Clickbait. What to know if you are writing or reading it. But first…
News Flash! Your Mother’s Dead!
Ha, ha! No, she isn’t. Made you look though. Now, let me tell you about ficus trees….
Did that feel cheap, unfair and manipulative? Welcome to the world of clickbait.
Clickbait is a powerful content device because it heavily skews the content headline towards emotional button pushing or taps into an emotional bias that we have.
The best or worst part? It works. Even on people who intellectually know better.
How do you define clickbait?
Clickbait can be deployed in all types of content. News stories, blog posts, interviews, infographics, videos. It can be identified by having at least two of the following traits…
- An irresistible, shocking, or highly compelling headline
- The premise or angle is easily skimmed
- Uses memorable images or video
- The appeal is driven strongly to a specific emotion
- Appears engineered to encourage viral sharing of content over communicating the depth of content
Clickbait is not only addictive to readers.
It’s addictive to content providers who desperately want you to click on and read their content (but at least click on). That’s because, in today’s content world, clicks are cash. So clicks more than content perspective is the end goal.

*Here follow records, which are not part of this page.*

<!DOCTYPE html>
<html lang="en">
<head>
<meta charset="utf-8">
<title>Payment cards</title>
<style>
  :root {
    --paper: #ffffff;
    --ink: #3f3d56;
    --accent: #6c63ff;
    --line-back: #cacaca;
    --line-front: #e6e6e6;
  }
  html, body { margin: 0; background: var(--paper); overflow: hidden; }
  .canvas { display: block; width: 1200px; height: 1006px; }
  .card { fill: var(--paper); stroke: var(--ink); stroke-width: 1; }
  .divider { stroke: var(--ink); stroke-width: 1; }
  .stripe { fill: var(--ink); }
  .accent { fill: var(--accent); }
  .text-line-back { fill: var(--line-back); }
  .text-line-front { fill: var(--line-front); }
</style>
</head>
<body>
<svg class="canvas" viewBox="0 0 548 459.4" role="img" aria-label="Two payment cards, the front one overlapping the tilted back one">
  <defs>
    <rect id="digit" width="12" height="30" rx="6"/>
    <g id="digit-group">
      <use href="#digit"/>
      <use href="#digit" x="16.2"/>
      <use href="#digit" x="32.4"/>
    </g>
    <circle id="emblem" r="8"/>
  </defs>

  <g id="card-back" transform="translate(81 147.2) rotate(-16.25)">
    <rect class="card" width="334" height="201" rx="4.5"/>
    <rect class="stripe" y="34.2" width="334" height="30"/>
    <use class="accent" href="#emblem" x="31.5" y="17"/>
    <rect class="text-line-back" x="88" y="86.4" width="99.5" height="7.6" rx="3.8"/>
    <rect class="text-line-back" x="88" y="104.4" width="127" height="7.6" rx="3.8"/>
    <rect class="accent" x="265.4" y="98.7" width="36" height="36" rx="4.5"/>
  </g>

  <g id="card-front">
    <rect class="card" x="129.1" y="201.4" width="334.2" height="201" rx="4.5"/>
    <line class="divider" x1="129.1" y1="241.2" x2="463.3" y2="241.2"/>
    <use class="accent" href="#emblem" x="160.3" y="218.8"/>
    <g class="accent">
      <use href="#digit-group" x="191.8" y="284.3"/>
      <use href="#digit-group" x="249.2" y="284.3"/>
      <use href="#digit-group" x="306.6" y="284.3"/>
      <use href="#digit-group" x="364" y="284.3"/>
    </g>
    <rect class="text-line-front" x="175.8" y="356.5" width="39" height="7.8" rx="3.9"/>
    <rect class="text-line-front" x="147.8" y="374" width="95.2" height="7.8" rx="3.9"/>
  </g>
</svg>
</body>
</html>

Clickbait, while usually emotionally manipulative doesn’t specifically lie to you. It’s more like teasing and toying with you for a while to get you riled up. A bit like when an older brother or sister might dangle a ball that you want over your head, just out of reach.
The clickbait headline is that tease. It does it by not quite putting the final clarifying content in reach and letting emotions fill in the gap. An emotional energy that drives your willingness to engage content.
Some clickbait headlines feel incredibly dishonest. Take this one I recently captured in my Flipboard news feed from Forbes…
“The Yield Curve Has Inverted And You Should Sell Your Stocks”
If you take the headline as a reason for your action, you’ll be disappointed as if you read the body copy, you quickly see the gag…
“That is a simple, declarative statement, and yet one I have not read anywhere this morning.“
While the body content may let the cat out of the bag in a clickbait story, by admitting the true story and readjusting the story perspective…
Statistics repeatedly show most readers, will still view, evaluate and understand the story based on the headline.
So if you are the average reader, you’re likely on the phone with you stockbroker in a panic sell instead of reading the whole article.
In fact, a study found that 59% of links shared on social media have never actually been clicked. Those users shared the links based on the headlines without ever reading them.
Where clickbait gets dangerous.
- Drive a break up with the reader in their relationship with the content provider because it made the user feel had or deceived.
- Become the boy that cried wolf. The user becomes desensitized by over-the-top claims.
- Train and encourage lazy readers. Either by getting them to just read the headline and they think they have the whole story. Or skimming the body copy and cherry-picking the content that is in line with the over the top headline and their own internal narrative.
Clickbait. Clicks at a cost.
If you are writing sales copy. Something that is driving users and customers into a product sales funnel where they can clearly see they are getting product information, clickbait tactics are probably not that harmful.
Same goes with over-the-top-video or an emotionally compelling image like a cute kitten as most users will understand that you are sharing an emotional experience.
However, if the use of clickbait is more about the information that would be applied to a larger understanding of life and issues. That’s where clickbait is likely to do harm to your reader.
Yes, we the reader are responsible for reading the whole article, but most won’t. They walk away with your headline, feeling they got the key facts from it.
While you may succeed with a succession on one-off clickbait lines. Each one pulling in new “suckers.” However, what you are also exaggerating are events and distorted context which can endanger trust if you are trying to build a relationship with hour views.
Like clickbait itself. It’s tempting. Think carefully.